_Exercise prompt_:
Below are entries; count the lines containing the string "height". The answer is that number alone.

_Source data_:
* * * *

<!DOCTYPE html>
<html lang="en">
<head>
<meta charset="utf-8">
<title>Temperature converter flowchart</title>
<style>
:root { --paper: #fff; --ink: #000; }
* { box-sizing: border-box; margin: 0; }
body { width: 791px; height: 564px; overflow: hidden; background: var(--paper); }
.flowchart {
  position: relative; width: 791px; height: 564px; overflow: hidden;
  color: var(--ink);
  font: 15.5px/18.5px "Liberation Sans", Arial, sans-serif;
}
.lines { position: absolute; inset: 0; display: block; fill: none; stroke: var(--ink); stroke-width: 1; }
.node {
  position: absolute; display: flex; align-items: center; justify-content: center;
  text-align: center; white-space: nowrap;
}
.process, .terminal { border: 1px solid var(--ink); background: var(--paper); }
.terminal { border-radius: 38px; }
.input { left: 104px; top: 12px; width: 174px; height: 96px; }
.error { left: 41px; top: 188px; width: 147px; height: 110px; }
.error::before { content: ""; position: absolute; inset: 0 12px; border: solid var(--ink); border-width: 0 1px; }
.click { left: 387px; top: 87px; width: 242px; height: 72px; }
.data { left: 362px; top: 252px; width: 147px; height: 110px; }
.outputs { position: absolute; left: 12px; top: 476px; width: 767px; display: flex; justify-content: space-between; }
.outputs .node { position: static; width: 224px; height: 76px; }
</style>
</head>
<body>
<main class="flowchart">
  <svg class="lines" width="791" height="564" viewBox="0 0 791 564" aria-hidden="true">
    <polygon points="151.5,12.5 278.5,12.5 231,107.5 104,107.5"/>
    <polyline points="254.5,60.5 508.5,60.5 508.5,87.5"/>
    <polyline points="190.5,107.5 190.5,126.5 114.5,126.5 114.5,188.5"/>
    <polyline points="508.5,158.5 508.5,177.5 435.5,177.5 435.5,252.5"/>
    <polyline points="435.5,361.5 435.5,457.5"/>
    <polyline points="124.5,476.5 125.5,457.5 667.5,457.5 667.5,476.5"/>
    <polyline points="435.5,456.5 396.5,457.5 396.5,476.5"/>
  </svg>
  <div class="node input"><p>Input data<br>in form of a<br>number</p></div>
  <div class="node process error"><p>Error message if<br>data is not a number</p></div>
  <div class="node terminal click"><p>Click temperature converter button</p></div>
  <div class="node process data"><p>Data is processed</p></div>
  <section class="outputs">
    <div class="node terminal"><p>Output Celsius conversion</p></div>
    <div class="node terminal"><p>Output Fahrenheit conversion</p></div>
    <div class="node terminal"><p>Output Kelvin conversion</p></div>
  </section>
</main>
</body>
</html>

* * * *

_Output of the task_:
8